It's official! Everybody wants to have their name in Wikipedia! But namechecking is not cool. Adding names to articles or lists of people when you have no intention of establishing their notability is bad.

Listing the names of all the members of an orchestra, all the employees of a small business, design studio or college department does not necessarily add to a reader's understanding of the topic. The schoolfriends of pop stars and actors were probably not instrumental in their later success, and family members of celebrities need to do something on their own terms to be important.

If you have added information about family members or friends of notable people, or added the names of people who have had insignificant contact with notable people, you may have been namechecking. If you know any of these people, work for them or are family members with them, then you are both namechecking and breaching Wikipedia's conflict of interest guidelines.

Never lose heart – when you, your friends and colleagues get featured in the Widgetville Times Chronicle and leap over the bar of notability, someone will be only too happy to write about you. With sources and everything. Until then, please don't confuse Wikipedia with the telephone directory.

Typical namechecksEdit
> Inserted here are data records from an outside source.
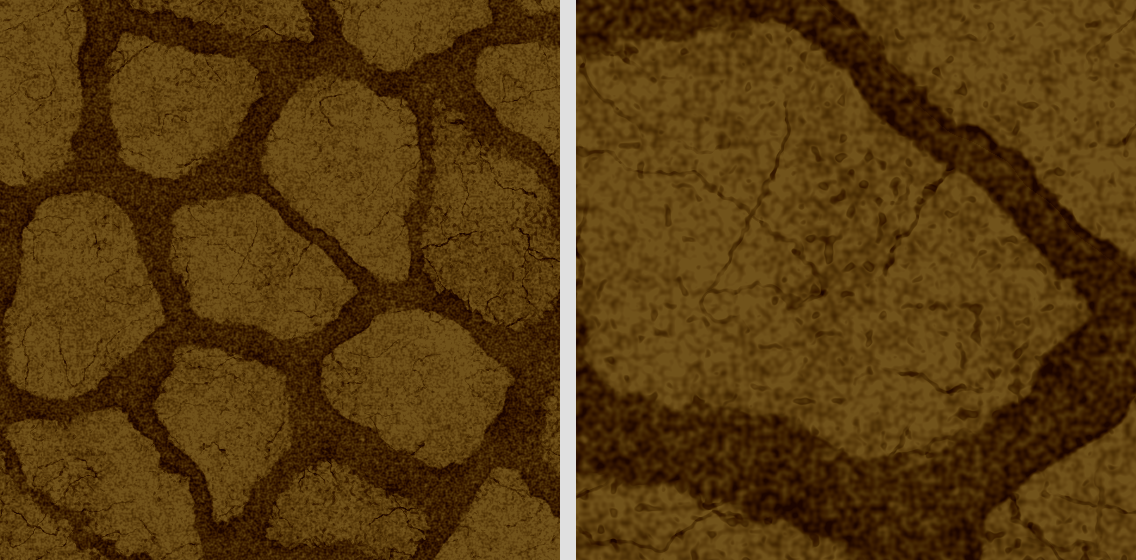
Left: the whole. Right: its middle third, enlarged.
Give the GLSL for this texture, as a WebGL 1 fragment shader.

```glsl
precision highp float;
// Weathered brown cobblestones with cracks and pits, set in dark gritty mortar.
uniform vec2 u_resolution;

// Tones from deepest crevice (0) to lit stone (5)
const vec3 CREVICE = vec3(0.11, 0.02, 0.00);
const vec3 SHADOW = vec3(0.18, 0.07, 0.00);
const vec3 MORTAR = vec3(0.24, 0.12, 0.00);
const vec3 EARTH = vec3(0.29, 0.18, 0.02);
const vec3 STONE = vec3(0.36, 0.24, 0.05);
const vec3 STONE_LIT = vec3(0.42, 0.30, 0.09);

const float STONES_ACROSS = 3.4;
const float LAYOUT_ANGLE = 0.35;
const vec2 LAYOUT_SHIFT = vec2(7.3, 3.6);
const float JITTER = 0.78;
const float CORNER_SHARPNESS = 19.0;
const float GAP_MIN = 0.02;
const float GAP_VARIATION = 0.095;
const float OUTLINE_WARP = 0.24;
const float CRACK_WIDTH = 0.0028;
const float GRAIN_SCALE = 235.0;
const float GRAIN_STONE = 1.55;
const float GRAIN_MORTAR = 1.9;
const float STONE_TONE = 4.9;
const float MORTAR_TONE = 2.15;

vec2 hash2(vec2 p) {
  vec3 q = fract(p.xyx * vec3(0.1031, 0.1030, 0.0973));
  q += dot(q, q.yzx + 33.33);
  return fract((q.xx + q.yz) * q.zy);
}

mat2 rotation(float a) {
  return mat2(cos(a), sin(a), -sin(a), cos(a));
}

float cornerSlope(vec2 cell, vec2 offset) {
  float a = 6.2832 * hash2(cell).x;
  return dot(vec2(cos(a), sin(a)), offset);
}

// Gradient noise, roughly -1 to 1
float noise(vec2 p) {
  vec2 i = floor(p), f = fract(p), e = vec2(1.0, 0.0);
  vec2 w = f * f * f * (f * (f * 6.0 - 15.0) + 10.0);
  float low = mix(cornerSlope(i, f), cornerSlope(i + e, f - e), w.x);
  float high = mix(cornerSlope(i + e.yx, f - e.yx), cornerSlope(i + 1.0, f - 1.0), w.x);
  return 1.4 * mix(low, high, w.y);
}

float fbm(vec2 p) {
  float sum = 0.0, amp = 0.5;
  for (int i = 0; i < 4; i++) {
    sum += amp * noise(p);
    p = rotation(0.6) * p * 2.03 + 11.7;
    amp *= 0.5;
  }
  return sum;
}

vec2 seed(vec2 cell) {
  return cell + 0.5 + JITTER * (hash2(cell) - 0.5);
}

// Rounded distance to the cell border; also gives the cell of the stone
float borderDistance(vec2 p, out vec2 id) {
  float nearest = 100.0;
  id = floor(p);
  for (int y = -1; y <= 1; y++)
    for (int x = -1; x <= 1; x++) {
      vec2 cell = floor(p) + vec2(x, y);
      float d = distance(seed(cell), p);
      if (d < nearest) { nearest = d; id = cell; }
    }
  vec2 own = seed(id);
  float sum = 0.0;
  for (int y = -2; y <= 2; y++)
    for (int x = -2; x <= 2; x++) {
      if (x == 0 && y == 0) continue;
      vec2 other = seed(id + vec2(x, y));
      float d = dot(0.5 * (own + other) - p, normalize(other - own));
      sum += exp(-CORNER_SHARPNESS * d);
    }
  return -log(sum) / CORNER_SHARPNESS;
}

// Thin broken lines of even width along the zero contours of a stretched noise
float cracks(vec2 p, vec2 stretch, float width) {
  vec2 e = vec2(0.002, 0.0);
  float n = noise(p * stretch);
  vec2 slope = vec2(noise((p + e) * stretch), noise((p + e.yx) * stretch)) - n;
  float line = abs(n) / max(length(slope) / e.x, 1.5);
  return (1.0 - smoothstep(0.3 * width, width, line)) * smoothstep(-0.1, 0.15, noise(p * 9.0 + 5.1));
}

vec3 toneColor(float t) {
  vec3 c = mix(CREVICE, SHADOW, clamp(t, 0.0, 1.0));
  c = mix(c, MORTAR, clamp(t - 1.0, 0.0, 1.0));
  c = mix(c, EARTH, clamp(t - 2.0, 0.0, 1.0));
  c = mix(c, STONE, clamp(t - 3.0, 0.0, 1.0));
  return mix(c, STONE_LIT, clamp(t - 4.0, 0.0, 1.4));
}

void main() {
  vec2 uv = gl_FragCoord.xy / min(u_resolution.x, u_resolution.y);

  // Stone outlines
  vec2 warp = OUTLINE_WARP * vec2(fbm(uv * 5.0), fbm(uv * 5.0 + 17.0));
  vec2 id;
  float d = borderDistance(rotation(LAYOUT_ANGLE) * uv * STONES_ACROSS + LAYOUT_SHIFT + warp, id);
  vec2 trait = hash2(id + 41.0);
  d -= GAP_MIN + GAP_VARIATION * trait.x;
  d += 0.06 * fbm(uv * 45.0) * (0.25 + trait.y);
  float stone = smoothstep(-0.010, 0.010, d);

  // Grain shared by stone and mortar
  float grain = noise(uv * GRAIN_SCALE) + 0.8 * noise(uv * GRAIN_SCALE * 0.53 + 9.0);

  // Stone face: mottling, worn rim, jagged cracks and clustered pits
  vec2 jag = 0.016 * vec2(fbm(uv * 32.0), fbm(uv * 32.0 + 51.0));
  vec2 face = rotation(6.2832 * trait.x) * (uv + jag) + 3.0 * trait;
  float crack = cracks(face, vec2(3.5, 9.0), CRACK_WIDTH);
  crack = max(crack, 0.7 * cracks(face + 23.0, vec2(19.0, 8.0), CRACK_WIDTH * 0.8));
  float rim = exp(-22.0 * max(d, 0.0));
  float wear = 0.3 * trait.y + 0.8 * fbm(uv * 11.0 + 3.0) + 0.3 * rim + 0.25 * crack;
  float pits = smoothstep(0.45, 0.8, 0.9 * noise(uv * 125.0) + 0.3 * grain + 0.75 * wear);
  float mottle = 1.3 * fbm(face * 8.0) + 1.5 * fbm(uv * 45.0 + 13.0);
  float stoneTone = STONE_TONE + mottle + GRAIN_STONE * grain
    - 0.4 * rim - 0.5 * trait.y - crack * (1.6 + 1.4 * trait.y) - 2.4 * pits;

  // Mortar: grit, small pebbles and dark crevices beside the stones
  float hollow = exp(-28.0 * max(-d, 0.0)) * smoothstep(-0.3, 0.35, noise(uv * 9.0 + 2.0));
  float pebbles = smoothstep(0.3, 0.7, noise(uv * 95.0 + 31.0));
  float mortarTone = MORTAR_TONE + 1.3 * fbm(uv * 10.0 + 7.0) + 1.3 * fbm(uv * 55.0)
    + GRAIN_MORTAR * grain + 0.8 * pebbles - 1.9 * hollow;

  gl_FragColor = vec4(toneColor(mix(mortarTone, stoneTone, stone)), 1.0);
}
```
  • "The Governor's brother Jeremy is a manager at Pharma Inc. and he has two children with his wife Sarah."
  • "Before he joined the NFL, Michael played football at elementary school with childhood friends Steve Exeter and Brian Johnson."
  • "At the President's speech, the sound technician was Sue Smith."